Coach Rob Sanicola had seen enough. His basketball team’s 13-point lead was gone. St. Joseph’s lead over Bates was down to a point with more than 10 minutes left to play.
No one wearing a St. Joseph’s uniform Tuesday night had ever played Bates and walked off the court a winner. Before his players let another team’s momentum roll over them, Sanicola called a timeout. He had just enough time to coach and to teach.
Early-season, nonconference basketball games are not unlike pop quizzes. Game or quiz, each can be used to expose or reinforce what you know and what you don’t know. Games played within the conference are the tests. Tuesday night’s game with Bates seemed to be both quiz and test.

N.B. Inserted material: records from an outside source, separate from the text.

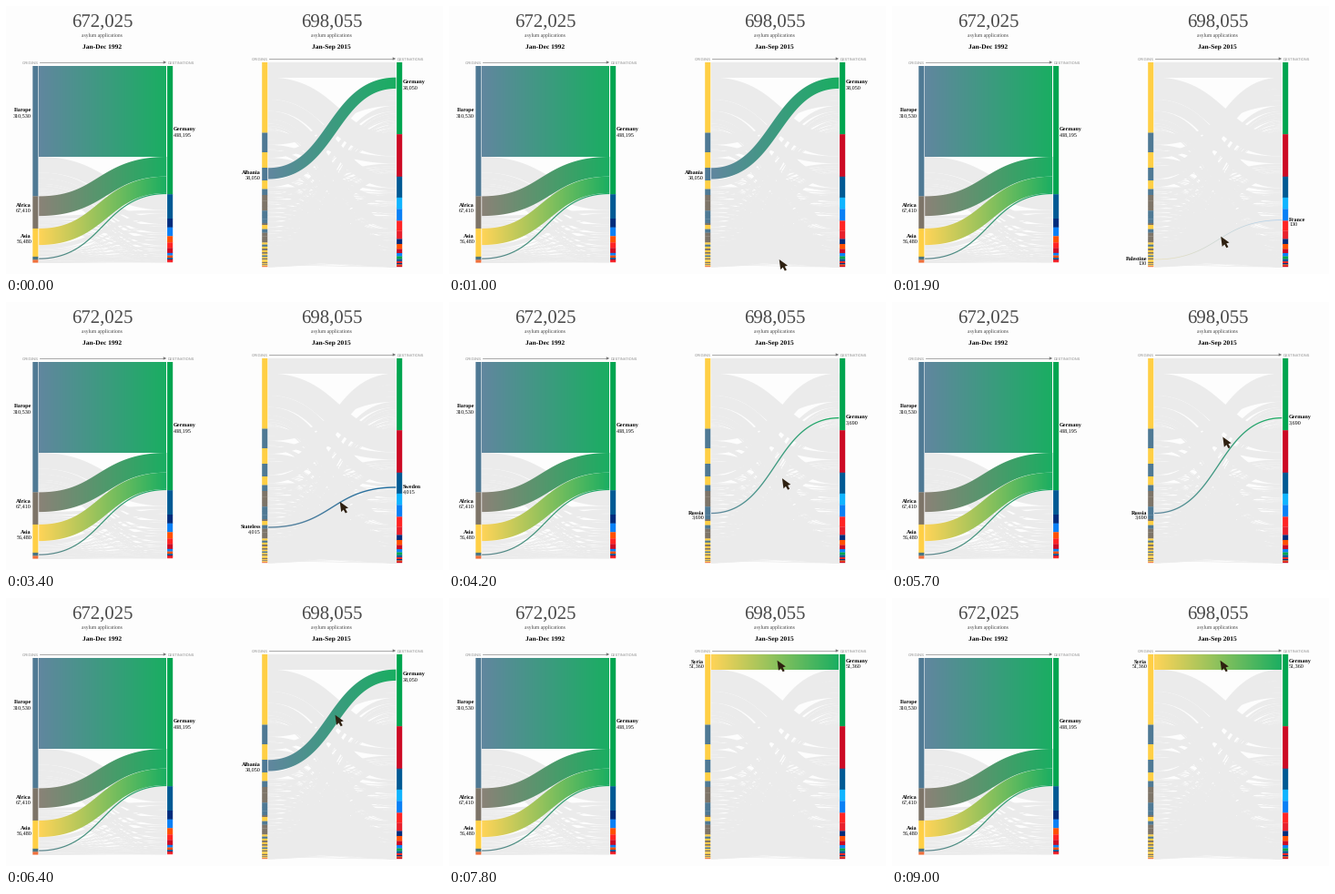
Recreate the animation shown at these times as a matplotlib script. Size 480 by 295 pixels, loop 9100 ms.

```python
import numpy as np
import matplotlib.pyplot as plt
from matplotlib.animation import FuncAnimation
from matplotlib.collections import PolyCollection
from matplotlib.colors import LinearSegmentedColormap
from matplotlib.patches import Polygon, Rectangle
from matplotlib.path import Path

W, H, DPI = 480, 295, 100
FRAMES, STEP = 91, 100
PX = 72 / DPI
SERIF, SANS = "Liberation Serif", "Liberation Sans"
BAR = 6.1

BLUE, BROWN, YELLOW, ORANGE = "#4f7994", "#7d7468", "#ffcf45", "#f0703c"
GREEN, RED, DEEP, CYAN = "#00a550", "#cc0a24", "#005a94", "#10b4ff"
AZURE, NAVY, SCARLET, FLAME = "#0a80f5", "#002c7c", "#ff2424", "#ff5000"
GRAY, PAPER = "#ebebeb", "#fdfdfd"

plt.rcParams["text.hinting"] = "no_hinting"
fig = plt.figure(figsize=(W / DPI, H / DPI), dpi=DPI, facecolor=PAPER)
ax = fig.add_axes([0, 0, 1, 1])
ax.axis("off")


def text(x, y, s, size, color="#333333", family=SERIF, **kw):
    return ax.text(x, y, s, fontsize=size * PX, color=color, family=family,
                   va="baseline", **kw)


def label(x, y, name, value, ha):
    return [text(x, y + 1, name, 6.1, "black", weight="bold", ha=ha, zorder=6),
            text(x, y + 7, value, 6.2, "black", ha=ha, zorder=6)]


def ribbon(x0, y0, x1, y1, width, n=30):
    """Outline of an S-shaped band of constant thickness."""
    t = np.linspace(0, 1, n)
    dx, dy = x1 - x0, y1 - y0
    x = x0 + dx * (1.5 * t * (1 - t) + t ** 3)
    y = y0 + dy * (3 * t ** 2 - 2 * t ** 3)
    tx = dx * (1.5 - 3 * t + 3 * t ** 2)
    ty = dy * 6 * t * (1 - t)
    k = width / 2 / np.hypot(tx, ty)
    upper = np.column_stack([x + ty * k, y - tx * k])
    lower = np.column_stack([x - ty * k, y + tx * k])
    return np.vstack([upper, lower[::-1]])


def soften(color, amount=0.1):
    rgb = np.array([int(color[i:i + 2], 16) / 255 for i in (1, 3, 5)])
    return tuple(rgb + (1 - rgb) * amount)


def gradient_ribbon(x0, y0, x1, y1, width, c0, c1, alpha=1):
    cmap = LinearSegmentedColormap.from_list("flow", [soften(c0), soften(c1)])
    image = ax.imshow(np.linspace(0, 1, 256)[None, :], cmap=cmap, aspect="auto",
                      extent=(x0, x1, H, 0), interpolation="bilinear",
                      alpha=alpha, zorder=3)
    outline = ribbon(x0, y0, x1, y1, width, 60)
    image.set_clip_path(Path(outline), ax.transData)
    return image


def bars(x, top, heights, colors):
    """Stacked bars; each reaches under the next so no seam shows."""
    for y, h, c in zip(starts(top, heights), heights, colors):
        ax.add_patch(Rectangle((x, y), BAR, h + 0.2, fc=c, lw=0, snap=False,
                               zorder=4))


def balance(seed, rows, cols):
    """Scale a matrix until its sums fit both margins."""
    m = seed.copy()
    for _ in range(80):
        m *= (rows / m.sum(1))[:, None]
        m *= cols / m.sum(0)
    return m


def gray_flows(x0, x1, src, dst, m, row_order, col_order):
    """Stack every flow along both sides; src and dst hold the start heights."""
    start, end = np.zeros_like(m), np.zeros_like(m)
    for i, order in enumerate(row_order):
        start[i, order] = src[i] + np.cumsum(m[i, order]) - m[i, order] / 2
    for j, order in enumerate(col_order):
        end[order, j] = dst[j] + np.cumsum(m[order, j]) - m[order, j] / 2
    shapes = [ribbon(x0, start[i, j], x1, end[i, j], max(m[i, j], 0.7))
              for i, j in np.ndindex(m.shape) if m[i, j] > 0.005]
    ax.add_collection(PolyCollection(shapes, facecolors=GRAY, linewidths=0,
                                     zorder=1))


def header(cx, total, period, x_bar, y):
    text(cx, 24, total, 20.8, "#4a4a4a", ha="center")
    text(cx, 33.4, "asylum applications", 5.6, "#444444", ha="center")
    text(cx, 47.4, period, 7.5, "black", weight="bold", ha="center")
    text(x_bar + 6.5, y + 1.6, "ORIGINS", 4.3, "#8a8a8a", SANS, ha="right")
    text(x_bar + 148, y + 1.6, "DESTINATIONS", 4.05, "#8a8a8a", SANS)
    ax.plot([x_bar + 8, x_bar + 145], [y, y], color="#999999", lw=0.6, zorder=2)
    tip = x_bar + 147
    ax.add_patch(Polygon([(tip, y), (tip - 3.5, y - 1.7), (tip - 3.5, y + 1.7)],
                         fc="#777777", lw=0, zorder=2))


def starts(top, heights):
    return top + np.cumsum(heights) - heights


def draw_left():
    x0, x1, top = 29.3, 177.1, 66
    header(105.5, "672,025", "Jan-Dec 1992", x0, 62)
    src = np.array([143.4, 35.5, 31, 3.5, 3])
    dst = np.array([141.2, 26.8, 9.7, 9.6, 7, 6, 5.5, 2.8, 2.4, 2, 1.6, 1.4])
    src_colors = [BLUE, BROWN, YELLOW, "#4a7480", ORANGE]
    dst_colors = [GREEN, DEEP, NAVY, AZURE, FLAME, SCARLET, RED, AZURE, FLAME,
                  DEEP, RED, SCARLET]
    bars(x0, top, src, src_colors)
    bars(x1, top, dst, dst_colors)

    to_main = np.array([100, 21.7, 18.2, 1.2, 0])
    begin, end = starts(top, src), starts(top, to_main)
    for b, e, w, c in zip(begin[:4], end, to_main, src_colors):
        y = b + w / 2 + (1.6 if w < 2 else 0)
        gradient_ribbon(x0 + 6.9, y, x1 - 0.8, e + w / 2, w, c, GREEN)

    rest = src - to_main
    others = dst[1:] * rest.sum() / dst[1:].sum()
    rng = np.random.default_rng(4)
    m = balance(rng.uniform(0.3, 1.5, (5, 11)), rest, others)
    gray_flows(x0 + 6.9, x1 - 0.8, begin + to_main, starts(top, dst)[1:], m,
               [np.arange(11)] * 5, [np.arange(5)] * 11)

    label(28, 116, "Europe", "310,530", "right")
    label(28, 219.8, "Africa", "67,410", "right")
    label(28, 254, "Asia", "56,480", "right")
    label(184, 136.8, "Germany", "438,195", "left")


def draw_right():
    x0, x1, top, height = 281.2, 429.1, 62, 225
    header(357.5, "698,055", "Jan-Sep 2015", x0, 58)
    src = np.array([77.5, 21.5, 17, 14, 9.5, 6.5, 6.2, 5.8, 5.2, 4.8, 4.6, 4.4,
                    2, 4.6, 4, 3.8, 3.6, 3.4, 2.2, *np.linspace(2.2, 0.85, 16)])
    dst = np.array([79, 46.5, 23, 12.5, 13, 11, 9, 5.5, 5.5, 4.5, 3.5, 3, 2.5,
                    2, 1.5, 1.2, 1.3])
    src *= height / src.sum()
    dst *= height / dst.sum()
    key = {"Y": YELLOW, "B": BLUE, "N": BROWN, "O": ORANGE}
    bars(x0, top, src, [key[c] for c in "YBYBYBNNNBBBNYBNNNYBYNYNYBYNYYNYNYO"])
    bars(x1, top, dst, [GREEN, RED, DEEP, CYAN, AZURE, SCARLET, "#e8202c", NAVY,
                        FLAME, RED, AZURE, GREEN, DEEP, SCARLET, NAVY, FLAME,
                        RED])

    # The two broad flows keep their width; the rest fills the margins.
    fixed = np.zeros((len(src), len(dst)))
    fixed[0, 0], fixed[3, 0] = 16.55, 12.27
    seed = np.random.default_rng(11).random(fixed.shape) ** 2.5 + 0.01
    seed[fixed > 0] = 0
    m = fixed + balance(seed, src - fixed.sum(1), dst - fixed.sum(0))
    rank = -(m + 100 * fixed)
    gray_flows(x0 + 6.9, x1 - 0.8, starts(top, src), starts(top, dst), m,
               np.argsort(rank, axis=1), np.argsort(rank, axis=0).T)


def highlight(origin, target, value, y0, y1, width, c0, c1, alpha=1):
    return [gradient_ribbon(288.1, y0, 428.3, y1, width, c0, c1, alpha),
            *label(280, y0, origin, value, "right"),
            *label(436, y1, target, value, "left")]


draw_left()
draw_right()

flows = {
    "Albania": highlight("Albania", "Germany", "38,050", 184.4, 84.8, 12.27,
                         BLUE, GREEN),
    "Palestine": highlight("Palestine", "France", "130", 279, 235.6, 0.7,
                           "#e8d9a0", "#8fc0ee", 0.8),
    "Stateless": highlight("Stateless", "Sweden", "4,015", 248, 204, 1.4,
                           BLUE, DEEP),
    "Russia": highlight("Russia", "Germany", "3,690", 232.5, 127.6, 1.3,
                        BLUE, GREEN),
    "Syria": highlight("Syria", "Germany", "51,360", 70.3, 70.3, 16.55,
                       YELLOW, GREEN),
}
schedule = [(0, "Albania"), (1200, "Palestine"), (2600, "Stateless"),
            (4200, "Russia"), (6000, "Albania"), (7600, "Syria")]

ARROW = np.array([(0, 0), (1.5, 11.2), (4, 8.7), (6.2, 12.6), (8.2, 11.5),
                  (6.1, 7.7), (9.3, 6.7)])
cursor = Polygon(ARROW, fc="#2e2010", lw=0, zorder=8)
ax.add_patch(cursor)
PATH_T = [500, 1900, 3400, 5000, 6400, 7800]
PATH_X = [363.5, 361.2, 366.7, 365.2, 361.5, 360.5]
PATH_Y = [293, 253.7, 219.9, 168.4, 128.7, 68.7]

ax.set_xlim(0, W)
ax.set_ylim(H, 0)


def update(frame):
    t = frame * STEP
    active = [name for begin, name in schedule if t >= begin][-1]
    for name, artists in flows.items():
        for artist in artists:
            artist.set_visible(name == active)
    cursor.set_visible(t >= 500)
    cursor.set_xy(ARROW + [np.interp(t, PATH_T, PATH_X),
                           np.interp(t, PATH_T, PATH_Y)])
    return []


anim = FuncAnimation(fig, update, frames=FRAMES, interval=STEP, repeat=True,
                     repeat_delay=0, blit=False)
plt.show()
```
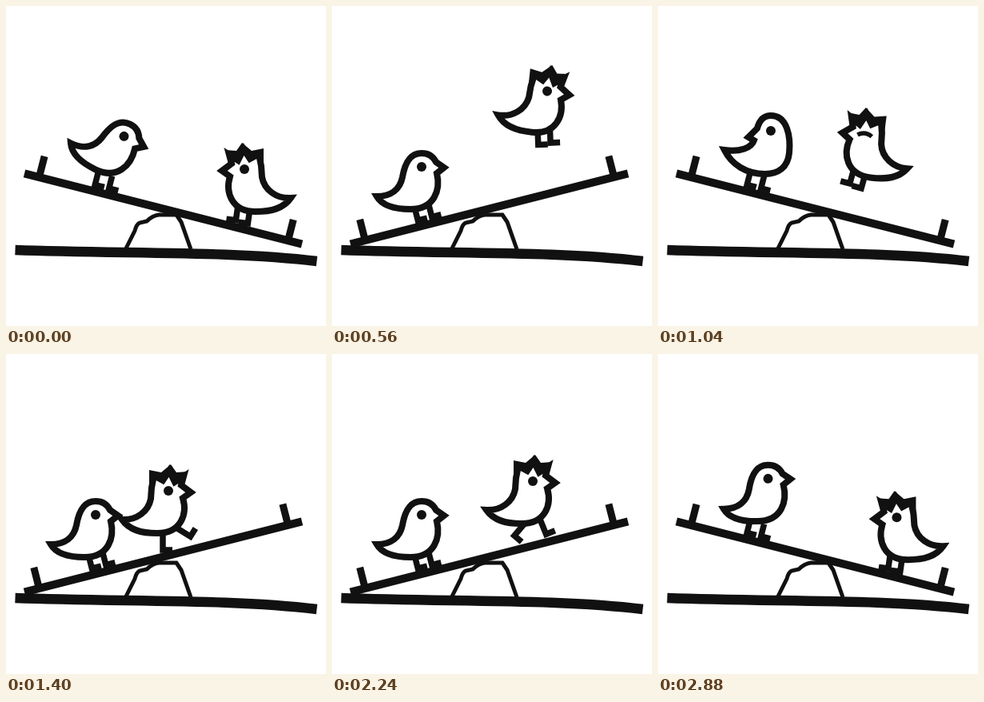
These frames come from a looping animation (400 by 400 pixels, 2920 ms). An HTML page with a canvas:

```html
<!DOCTYPE html>
<html lang="en">
<head>
<meta charset="utf-8">
<title>Seesaw birds</title>
<style>
html, body { margin: 0; height: 100%; overflow: hidden; background: #fff; }
canvas { display: block; }
</style>
</head>
<body>
<canvas id="stage" width="400" height="400"></canvas>
<script>
const ctx = document.getElementById('stage').getContext('2d');
const LOOP = 2920, STEP = 40, TILT = 14.3, INK = '#111';

// Birds are drawn around the middle of the body, facing right.
const ground = new Path2D('M11.500 305C150 310 280 306 388.500 319');
const rock = new Path2D('M150 303L161 281Q163 273 167 271L176 269Q183 262 191 261L213 261L219 270L231 304');
const plank = new Path2D('M-179 0H179');
const pegs = new Path2D('M-160 0V-27M161 0V-27');
const plainLegs = new Path2D('M-90 -24V-8H-78M-72 -24V-8H-60');
const plainBody = new Path2D('M-46 13C-28 13 -17 4 -14 -11C-11 -28 -5 -41 10 -41C19 -41 25 -36 28 -30L38 -23L29 -16C34 5 26 29 -4 29C-24 29 -39 25 -46 13Z');
const lookBack = new Path2D('M-45 0C-25 3 -11 -3 -8 -12L-15 -16L-4 -27C-1 -38 5 -43 13 -43C34 -43 38 -16 36 4C34 22 22 30 6 30C-18 30 -36 18 -45 0Z');
const crestBody = new Path2D('M-48 12C-30 13 -15 2 -12 -14L-11 -28L-8 -43L3 -37L11 -49L18 -35L29 -42L26 -31L38 -22L28 -15C34 5 26 29 -4 29C-24 29 -39 25 -48 12Z');
const crown = new Path2D('M-14 -26L-14 -50L1 -47L13 -57L20 -47L34 -48L30 -32Z');
const shutEye = new Path2D('M-9 2Q0 -4 9 2');

// When the plank starts to swing over; it begins with the right end down.
const swings = [80, 644, 1080, 2660];

// Where the crested bird is: [time, x, y, height of the arc that leads there].
const stops = [[0, 308, 228, 0], [40, 310, 228, 0], [644, 248, 184, 127], [740, 260, 222, 0],
  [965, 288, 224, 0], [1280, 193, 195, 44], [1400, 193, 195, 0], [1760, 244, 184, 0],
  [2240, 241, 183, 2], [2740, 310, 229, 113], [LOOP, 308, 228, 0]];

const clamp = u => Math.max(0, Math.min(1, u));
const smooth = u => u * u * (3 - 2 * u);
const mix = (a, b, u) => a + (b - a) * u;

// 1 with the right end down, 0 with the left end down
function rightDown(t) {
  return swings.reduce((s, at, i) => s + (i % 2 ? 1 : -1) * smooth(clamp((t - at) / 120)), 1);
}

function flight(t) {
  const i = stops.findIndex(s => s[0] > t);
  const [t0, x0, y0] = stops[i - 1], [t1, x1, y1, h] = stops[i];
  const u = (t - t0) / (t1 - t0);
  return { x: mix(x0, x1, u), y: mix(y0, y1, u) - 4 * h * u * (1 - u), u, air: h > 10 };
}

function line(path, width) {
  ctx.lineWidth = width;
  ctx.stroke(path);
}

function fill(path, colour) {
  ctx.fillStyle = colour;
  ctx.fill(path);
}

function body(path) {
  fill(path, '#fff');
  line(path, 8);
}

function place(x, y, deg, flip, draw) {
  ctx.save();
  ctx.translate(x, y);
  ctx.rotate(deg * Math.PI / 180);
  ctx.scale(flip, 1);
  draw();
  ctx.restore();
}

function eye(x, y) {
  const dot = new Path2D();
  dot.arc(x, y, 6, 0, 7);
  fill(dot, INK);
}

function leg(x, y, length, deg) {
  place(x, y, deg, 1, () => line(new Path2D(`M0 0V${length}H12`), 7.5));
}

function drawPlain(t, up) {
  const back = t >= 880 && t < 1120;
  const lean = back ? 0 : t > 2600 ? -1 : 26;
  place(mix(102, 128, up), mix(225, 180, up), up * lean, 1, () => {
    body(back ? lookBack : plainBody);
    eye(back ? 13 : 10, -24);
  });
}

function drawCrested(t, tilt) {
  const { x, y, u, air } = flight(t);
  const face = (t >= 320 && t < 860) || (t >= 1280 && t < 2440) ? 1 : -1;
  const turn = air ? 9 * Math.sqrt(Math.sin(Math.PI * u)) : tilt + TILT * face;
  const walking = t >= 1280 && t <= 2240;
  const swing = Math.cos((Math.min(t, 1760) - 1400) / 240 * 2 * Math.PI);
  place(x, y, turn, face, () => {
    leg(3, 25, walking ? 25 : 19, walking ? 20 - 20 * swing : -8);
    leg(18, 21, walking ? 23 : 19, walking ? -40 - 18 * swing : -8);
    fill(crown, INK);
    body(crestBody);
    if (t >= 1000 && t < 1120) place(10, -24, 0, 1, () => line(shutEye, 5.5));
    else eye(10, -24);
  });
}

function draw(t) {
  const up = rightDown(t), tilt = mix(-TILT, TILT, up);
  ctx.fillStyle = '#fff';
  ctx.fillRect(0, 0, 400, 400);
  ctx.strokeStyle = INK;
  ctx.miterLimit = 4;

  line(ground, 12.5);
  line(rock, 5);
  place(196.5, 253.5, tilt, 1, () => {
    line(plank, 10);
    line(pegs, 9);
    line(plainLegs, 7.5);
  });
  drawPlain(t, up);
  drawCrested(t, tilt);
}

const start = performance.now();
function tick() {
  const t = Math.max(0, performance.now() - start) % LOOP;
  draw(Math.floor(t / STEP) * STEP);
  requestAnimationFrame(tick);
}
tick();
</script>
</body>
</html>
```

Go for the easier shots, Sanicola told Julio Vazquez, his veteran point guard and the team’s only senior. Get the ball inside to Nicholas Jobin.
So Vazquez did. Jobin’s slam dunk was the shot in the arm that energized teammates and fans. St. Joseph’s won 66-54 for its third win in three games.
“It was pretty fun,” said Vazquez, a sports management major from Waterbury, Conn. “For us to control the game like we did shows how we’ve grown as a team. It’s different. Everyone’s contributing. We have a lot of unsung heroes. Then you get a Steve Simonds who comes in and scores 25 points.”
Simonds didn’t play much last season, his first after leading Bonny Eagle High to the Western Class A playoffs. Fifteen of his points came on 3-point shots.
Vazquez has been on teams that won 19, 20 and 18 games the past three seasons. The Monks have lost nine games or fewer in each of those seasons. But they’ve not made it to the NCAA Division III playoffs, the final exams.
“Playing and winning three games means we have 22 to go,” said Jobin, a junior big man from Westbrook. “We want a conference championship.”
Tuesday night, Jobin was matching moves frequently with Eddie Bogdanovich, a very familiar rival and friend from Portland High. On the court they know each other too well.
“It’s kind of a competitive thing,” said Jobin. “I know there’s more interest when we play a Maine school but it doesn’t really matter to us who the opponent is. These games are helping us get prepared.”
St. Joseph’s opened by beating Bowdoin, the University of Southern Maine and Bates. Listening to Vazquez and Jobin, no one should read significance into the victories.
“We can be happy with the energy we’ve taken away from each win,” said Jobin, too conscious of his answers. “But only a little.”
Ollie Koo’s three goals and five assists in wins over the University of New England, Salve Regina and Suffolk University earned him New England Small College Athletic Conference player of the week in men’s hockey. His three goals were scored on Suffolk in Sunday’s game. Koo (Greenwich, Conn.) leads all NESCAC players with 10 points. Bowdoin plays rival Colby on Friday night at home.
UNIVERSITY OF NEW ENGLAND
Teammates Beth Suggs (Bath) and Meghan Gribbin (Windham) had big nights against Bowdoin College and were rewarded with Commonwealth Coast Conference Player of the Week and Rookie of the Week recognition in women’s basketball. Suggs, a senior forward, scored 22 points and had 11 rebounds in the 40-point victory over Bowdoin. Suggs was 10 of 12 (83 percent) from the floor. Gribbin, the team’s point guard, scored 13. The win over Bowdoin was the first in 18 games dating back to the 1994-95 season.
UNIVERSITY OF SOUTHERN MAINE
Kristin Potito has the distinction of playing on two team sports that reached the NCAA playoffs in the same academic year 25 years ago. It’s not a singular distinction but is probably the first. Potito is the all-time single-season and career scoring leader at USM in field hockey. Her 1987 field hockey team, coached by Paula Hodgdon, is the first USM team to qualify for the NCAA Division III playoffs. That team will be honored at Friday night’s Husky Heroes banquet at the Portland Club along with administrators Doc Costello and Al Bean, Coach Gary Fifield and All-American Ashley Marble.
But Potito also played on the women’s basketball team, coached by Fifield, that reached the NCAA playoffs. Julie Plant did it twice in 1997-98 and 1998-99 in basketball and softball. Danielle DeGraw and Amanda Kimball did the basketball-softball double in 1997-98 and Haley Jordan did the women’s basketball-lacrosse double in 2010.
Staff Writer Steve Solloway can be contacted at 791-6412 or at: